Shopkick, of Palo Alto, Calif., has also been exploring the potential of software rather than wait for changes in phone hardware.
Its app, available on Apple Inc.'s iPhone and mobile phones using Google Inc.'s Android operating system, lets consumers earn rewards points for walking into retail locations of Target Corp., Macy's Inc., Best Buy Co. Inc. and other participating merchants. Users can also scan bar codes in dressing rooms and tags on specific products to earn further rewards.
Consumers can use the points they earn — called kickbucks — toward gift cards at the merchants.
Adding NFC, which allows for two-way communication between a device and a reader, could make a program like shopkick more applicable to banks or other companies with payments products, said Richard Crone, the chief executive of Crone Consulting LLC in San Carlos, Calif.
For example, a retailer or a bank could let a consumer register a payment card with the app, allowing him or her to use the app to pay for transactions at the point of sale.
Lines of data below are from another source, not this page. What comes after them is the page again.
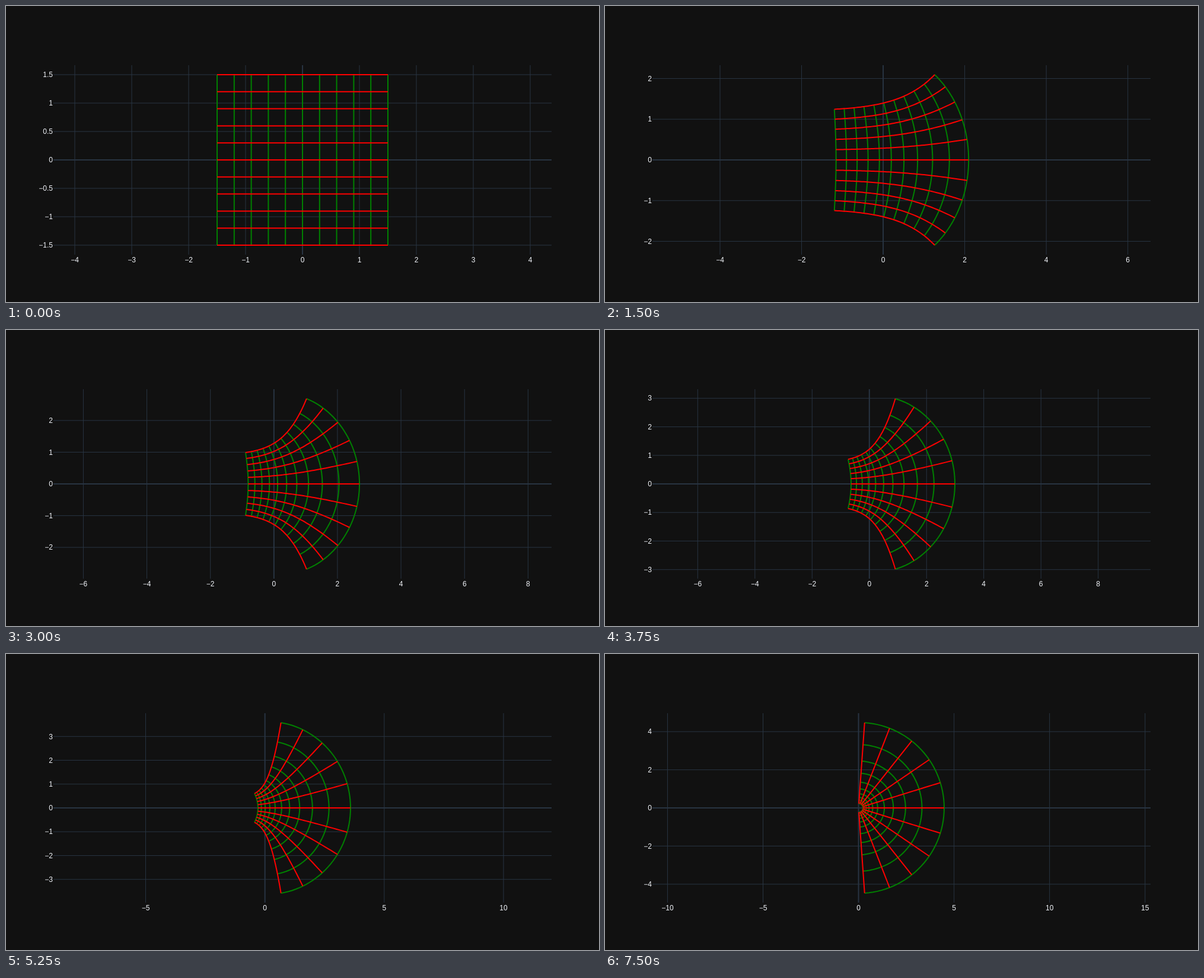
Write an HTML page that moves like this. It is 1000x500 px and loops after 8.25 s.

```html
<!DOCTYPE html>
<html lang="en">
<head>
<meta charset="utf-8">
<title>Grid under (1 − t)z + t·exp(z)</title>
<style>
  html, body { margin: 0; width: 100%; height: 100%; overflow: hidden; background: #111; }
  svg { display: block; width: 1000px; height: 500px; }
  path { fill: none; stroke-width: 2; stroke-miterlimit: 2; }
  .grid, .zero { stroke: #283442; }
  .grid { stroke-width: 1; }
  text { font: 12px "Liberation Sans", Arial, sans-serif; fill: #f2f5fa; text-anchor: middle; white-space: pre; }
  .y { text-anchor: end; }
</style>
</head>
<body>
<svg id="plot" viewBox="0 0 1000 500"></svg>
<script>
const STEP_MS = 750, STEPS = 11;
const HALF = 1.5, LINES = 10, SAMPLES = 60;
const LEFT = 80, RIGHT = 920, TOP = 100, BOTTOM = 420;
const CX = (LEFT + RIGHT) / 2, CY = (TOP + BOTTOM) / 2;
const DATA_HALF = 144;
const plot = document.getElementById('plot');

const spread = n => Array.from({ length: n + 1 }, (_, i) => HALF * (2 * i / n - 1));
const path = (kind, d) => `<path ${kind} d="${d}"/>`;
const label = v => String(+v.toFixed(1)).replace('-', '−');

// Blend of the identity and the complex exponential
const warp = (x, y, t) => [
  (1 - t) * x + t * Math.exp(x) * Math.cos(y),
  (1 - t) * y + t * Math.exp(x) * Math.sin(y)
];

function ticks(min, max, count) {
  const rough = (max - min) / count;
  const base = 10 ** Math.floor(Math.log10(rough));
  const step = base * [2, 5, 10].find(m => m >= rough / base);
  const list = [];
  for (let i = Math.ceil(min / step); i * step <= max; i++) list.push(i * step);
  return list;
}

function render(t) {
  const [xMin, yMax] = warp(-HALF, HALF, t).map((v, i) => i ? warp(HALF, HALF, t)[1] : v);
  const xMax = warp(HALF, 0, t)[0];
  const scale = DATA_HALF / yMax, mid = (xMin + xMax) / 2;
  const px = x => CX + (x - mid) * scale;
  const py = y => CY - y * scale;
  const halfW = (RIGHT - LEFT) / 2 / scale, halfH = (BOTTOM - TOP) / 2 / scale;

  const vertical = x => `M${px(x)} ${TOP}V${BOTTOM}`;
  const horizontal = y => `M${LEFT} ${py(y)}H${RIGHT}`;
  const xs = ticks(mid - halfW, mid + halfW, 10);
  const ys = ticks(-halfH, halfH, 9);
  const nonZero = v => Math.abs(v) > 1e-9;

  const curve = point => 'M' + spread(SAMPLES).map(s => {
    const [x, y] = warp(...point(s), t);
    return `${px(x).toFixed(2)} ${py(y).toFixed(2)}`;
  }).join('L');
  const family = (color, point) => spread(LINES)
    .map(c => path(`stroke="${color}"`, curve(s => point(c, s)))).join('');

  plot.innerHTML =
    xs.filter(nonZero).map(x => path('class="grid"', vertical(x))).join('') +
    ys.filter(nonZero).map(y => path('class="grid"', horizontal(y))).join('') +
    path('class="zero"', vertical(0)) +
    path('class="zero"', horizontal(0)) +
    family('green', (c, s) => [c, s]) +
    family('red', (c, s) => [s, c]) +
    xs.map(x => `<text x="${px(x)}" y="433">${label(x)}</text>`).join('') +
    ys.map(y => `<text class="y" x="79" y="${py(y) + 4.2}">${label(y)}</text>`).join('');
}

let shown = -1;
function tick() {
  const step = Math.floor(performance.now() / STEP_MS) % STEPS;
  if (step !== shown) {
    shown = step;
    render(step / (STEPS - 1));
  }
  requestAnimationFrame(tick);
}
tick();
</script>
</body>
</html>
```
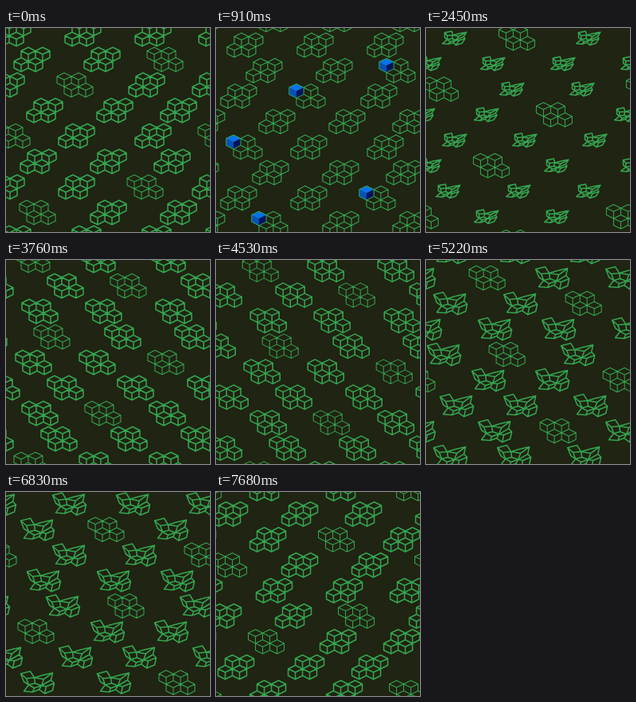
Animation of 256x256 px, one loop 7750 ms. Source, as an HTML page with a canvas:

```html
<!DOCTYPE html>
<html lang="en">
<head>
<meta charset="utf-8">
<title>Cube pattern</title>
<style>
  html, body { margin: 0; width: 100%; height: 100%; overflow: hidden; background: #202412; }
  canvas { display: block; width: 100vw; height: 100vh; }
</style>
</head>
<body>
<canvas id="stage" width="256" height="256"></canvas>
<script>
(() => {
const SIZE = 256, LOOP = 7750, STEP = 76.75, BEAT = 2540;
const SPEED = [0.0303, 0.01515];
const BACK = '#202412', GREEN = '#34a450';
const BLUES = ['#0a72ea', '#0750b8', '#04135c'];

const canvas = document.getElementById('stage');
const ctx = canvas.getContext('2d');

// Piece centres row by row; odd gives the index of the odd piece.
const rows = [
  { xs: [8, 96, 184] },
  { xs: [32, 120, 199], odd: 2 },
  { xs: [0, 86, 176], odd: 1 },
  { xs: [48, 136, 216] },
  { xs: [7, 88, 184], odd: 0 },
  { xs: [40, 128, 208] },
  { xs: [0, 88, 174], odd: 2 },
  { xs: [39, 128, 216], odd: 0 }
];
const pieces = rows.flatMap(({ xs, odd }, r) =>
  xs.map((x, i) => ({ x: x + 0.5, y: 7.5 + 32 * r, odd: i === odd })));

// Corner points of the four cubes, from top to bottom.
const line = (y, ...xs) => xs.map(x => [x, y]);
const left = [
  ...line(-15.25, -13.5, 4.5),
  ...line(-10.75, -22.5, -4.5, 13.5),
  ...line(-6.5, -13.5, 4.5),
  ...line(-2.25, -22.5, -4.5, 13.5),
  ...line(2.25, -13.5, 4.5, 22.5),
  ...line(6.5, -4.5, 13.5),
  ...line(10.75, -13.5, 4.5, 22.5),
  ...line(15.25, -4.5, 13.5)
];
const right = left.map(([x, y]) => [-x, y]);
const tangle = [
  [-9, -14], [6, -9],
  [-21, -11], [-4, -6], [19, -12],
  [-14, -5], [8, -4],
  [-17, -1], [-3, 1], [17, -3],
  [-11, 3], [5, 4], [21, 1],
  [-4, 7], [11, 5],
  [-17, 11], [2, 9], [19, 10],
  [-6, 12], [9, 14]
];
const knot = tangle.map(([x, y]) => [0.68 * x - 0.25 * y, 0.62 * y]);

// Each cube: centre, then corners clockwise from the top.
const cubes = [
  [5, 0, 3, 8, 10, 7, 2],
  [6, 1, 4, 9, 11, 8, 3],
  [13, 8, 11, 16, 18, 15, 10],
  [14, 9, 12, 17, 19, 16, 11]
];

const edges = (() => {
  const seen = new Map();
  const add = (a, b) => seen.set(Math.min(a, b) * 32 + Math.max(a, b), [a, b]);
  for (const [c, ...ring] of cubes) {
    ring.forEach((p, i) => add(p, ring[(i + 1) % 6]));
    [1, 3, 5].forEach(i => add(c, ring[i]));
  }
  return [...seen.values()];
})();

const poses = [
  [0, right], [2290, right], [2450, knot], [2620, left],
  [4850, left], [5130, tangle], [7380, tangle], [7630, right], [LOOP + STEP, right]
];

const ease = k => k * k * (3 - 2 * k);

function poseAt(t) {
  const i = poses.findIndex(([end]) => t < end);
  const [t0, from] = poses[i - 1], [t1, to] = poses[i];
  const k = ease((t - t0) / (t1 - t0));
  return from.map(([x, y], n) => [x + (to[n][0] - x) * k, y + (to[n][1] - y) * k]);
}

function wire(points) {
  const path = new Path2D();
  for (const [a, b] of edges) {
    path.moveTo(...points[a]);
    path.lineTo(...points[b]);
  }
  return path;
}

function face(...ids) {
  const path = new Path2D();
  ids.forEach(id => path.lineTo(...left[id]));
  path.closePath();
  return path;
}

// Top, left and right face of the first cube, and its outline.
const [hub, ...rim] = cubes[0];
const faces = [
  face(hub, rim[5], rim[0], rim[1]),
  face(hub, rim[3], rim[4], rim[5]),
  face(hub, rim[1], rim[2], rim[3])
];
const outline = face(...rim);
const oddWire = wire(left);

const wrap = v => ((v % SIZE) + SIZE) % SIZE;

function drawPiece(piece, path, lit) {
  ctx.lineWidth = piece.odd ? 1.05 : lit ? 1.15 : 1.55;
  ctx.stroke(piece.odd ? oddWire : path);
  if (piece.odd && lit) {
    faces.forEach((f, i) => {
      ctx.fillStyle = BLUES[i];
      ctx.fill(f);
    });
    ctx.lineWidth = 0.7;
    ctx.stroke(outline);
  }
}

function draw(t) {
  const beat = t % BEAT;
  const lit = beat > 480 && beat < 1140;
  const path = wire(poseAt(t));

  ctx.setTransform(1, 0, 0, 1, 0, 0);
  ctx.fillStyle = BACK;
  ctx.fillRect(0, 0, SIZE, SIZE);
  ctx.strokeStyle = GREEN;
  ctx.lineCap = ctx.lineJoin = 'round';

  for (const piece of pieces) {
    const px = wrap(piece.x + SPEED[0] * t);
    const py = wrap(piece.y + SPEED[1] * t);
    for (const x of [px - SIZE, px, px + SIZE]) {
      for (const y of [py - SIZE, py, py + SIZE]) {
        if (x < -25 || x > SIZE + 25 || y < -18 || y > SIZE + 18) continue;
        ctx.setTransform(1, 0, 0, 1, x, y);
        drawPiece(piece, path, lit);
      }
    }
  }
}

const start = performance.now();

function tick() {
  const t = Math.max(0, performance.now() - start) % LOOP;
  draw(Math.min(100, Math.floor((t + 11) / STEP)) * STEP);
  requestAnimationFrame(tick);
}
tick();
})();
</script>
</body>
</html>
```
Enabling a consumer to also see the balance of funds or available credit on the registered card within the app could further increase usage of that card.
"If I'm a retailer and provide the balance for my store credit card but I don't provide the balance information for bank-branded payment types, then they already have a built-in advantage that will help steer the customer," Crone said.
Alternatively, a bank could nudge a consumer to use its card, generating interchange revenue for the issuer, he said.